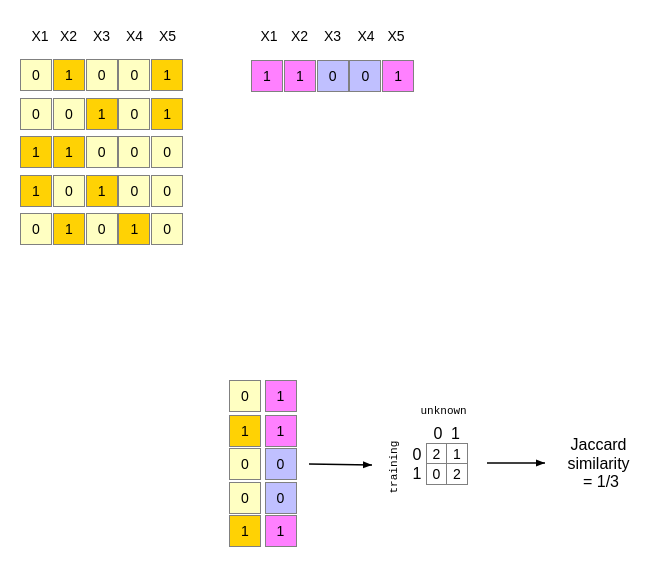
<!DOCTYPE html>
<html lang="en">
<head>
<meta charset="utf-8">
<title>Jaccard similarity</title>
<style>
:root {
  --cream: #ffffc2;
  --gold: #ffd204;
  --pink: #ff80ff;
  --lilac: #c0c0ff;
  --edge: #808080;
  --ink: #000;
}
* { box-sizing: border-box; margin: 0; }
body { width: 660px; height: 566px; overflow: hidden; background: #fff; }
.diagram {
  position: relative; width: 660px; height: 566px; overflow: hidden;
  color: var(--ink); font: 14px/16px "Liberation Sans", Arial, sans-serif;
}
.diagram > * { position: absolute; }
.labels { display: grid; text-align: center; top: 28px; }
.training-labels { left: 24px; grid-template-columns: 32px 25px 41px 25px 41px; }
.unknown-labels { left: 254px; grid-template-columns: 30px 31px 35px 32px 28px; }
.cells { display: grid; grid-template-columns: repeat(5, 32px); column-gap: 0.8px; }
.cells span, .pairs span {
  display: flex; align-items: center; justify-content: center;
  height: 32px; border: 1px solid var(--edge);
}
.training { left: 20px; top: 59px; row-gap: 6.5px; }
.unknown { left: 251px; top: 60px; }
.pairs {
  left: 229px; top: 380px; display: grid;
  grid-template: 34px repeat(4, 32px) / 32px 32px; gap: 1.2px 3.5px;
}
.training span, .pairs span { background: var(--cream); }
.training .on, .pairs .on { background: var(--gold); }
.unknown span, .pairs .query { background: var(--lilac); }
.unknown .on, .pairs .query.on { background: var(--pink); }
.axis { font: 11px/12px "Liberation Mono", monospace; white-space: nowrap; }
.axis-unknown { left: 420.5px; top: 405px; }
.axis-training { left: 366.5px; top: 461px; width: 53px; transform: rotate(-90deg); }
.contingency {
  left: 408px; top: 425px; display: grid;
  grid-template: 18px 21px 21px / 18px 21px 21px;
}
.contingency > * { display: flex; align-items: center; justify-content: center; }
.contingency b { font-weight: normal; font-size: 16px; }
.contingency span { border: solid var(--edge); border-width: 0 1px 1px 0; }
.contingency .top { border-top-width: 1px; }
.contingency .first { border-left-width: 1px; }
.contingency .col-one { padding-right: 4px; }
.contingency .col-zero { padding-left: 3px; }
.contingency .row-one { padding-bottom: 2px; }
.contingency .row-zero { padding-top: 3px; }
.arrows { left: 0; top: 0; }
.result { left: 558px; top: 436px; width: 81px; text-align: center; font-size: 16px; line-height: 18.5px; }
.result span { padding-left: 5px; }
</style>
</head>
<body>
<main class="diagram">
  <div class="labels training-labels"><span>X1</span><span>X2</span><span>X3</span><span>X4</span><span>X5</span></div>
  <div class="cells training">
    <span>0</span><span class="on">1</span><span>0</span><span>0</span><span class="on">1</span>
    <span>0</span><span>0</span><span class="on">1</span><span>0</span><span class="on">1</span>
    <span class="on">1</span><span class="on">1</span><span>0</span><span>0</span><span>0</span>
    <span class="on">1</span><span>0</span><span class="on">1</span><span>0</span><span>0</span>
    <span>0</span><span class="on">1</span><span>0</span><span class="on">1</span><span>0</span>
  </div>

  <div class="labels unknown-labels"><span>X1</span><span>X2</span><span>X3</span><span>X4</span><span>X5</span></div>
  <div class="cells unknown">
    <span class="on">1</span><span class="on">1</span><span>0</span><span>0</span><span class="on">1</span>
  </div>

  <div class="pairs">
    <span>0</span><span class="query on">1</span>
    <span class="on">1</span><span class="query on">1</span>
    <span>0</span><span class="query">0</span>
    <span>0</span><span class="query">0</span>
    <span class="on">1</span><span class="query on">1</span>
  </div>

  <svg class="arrows" width="660" height="566" aria-hidden="true">
    <defs>
      <marker id="arrowhead" markerUnits="userSpaceOnUse" markerWidth="10" markerHeight="8" refX="9" refY="4" orient="auto">
        <polygon points="0,0.5 9,4 0,7.5" fill="var(--ink)"/>
      </marker>
    </defs>
    <g stroke="var(--ink)" stroke-width="1.4" marker-end="url(#arrowhead)">
      <line x1="309" y1="464" x2="372" y2="465" marker-end="url(#arrowhead)"/>
      <line x1="487" y1="463" x2="545" y2="463" marker-end="url(#arrowhead)"/>
    </g>
  </svg>

  <div class="axis axis-unknown">unknown</div>
  <div class="axis axis-training">training</div>
  <div class="contingency">
    <i></i><b class="col-zero">0</b><b class="col-one">1</b>
    <b class="row-zero">0</b><span class="top first">2</span><span class="top">1</span>
    <b class="row-one">1</b><span class="first">0</span><span>2</span>
  </div>

  <p class="result">Jaccard<br>similarity<br><span>= 1/3</span></p>
</main>
</body>
</html>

→ **Work order**
Exactly as written, please give again the lines from the beginning of the listing through the line containing "grid; text-align: center;", inclusive, without any pictures.

→ **Answer to this task**
<!DOCTYPE html>
<html lang="en">
<head>
<meta charset="utf-8">
<title>Jaccard similarity</title>
<style>
:root {
  --cream: #ffffc2;
  --gold: #ffd204;
  --pink: #ff80ff;
  --lilac: #c0c0ff;
  --edge: #808080;
  --ink: #000;
}
* { box-sizing: border-box; margin: 0; }
body { width: 660px; height: 566px; overflow: hidden; background: #fff; }
.diagram {
  position: relative; width: 660px; height: 566px; overflow: hidden;
  color: var(--ink); font: 14px/16px "Liberation Sans", Arial, sans-serif;
}
.diagram > * { position: absolute; }
.labels { display: grid; text-align: center; top: 28px; }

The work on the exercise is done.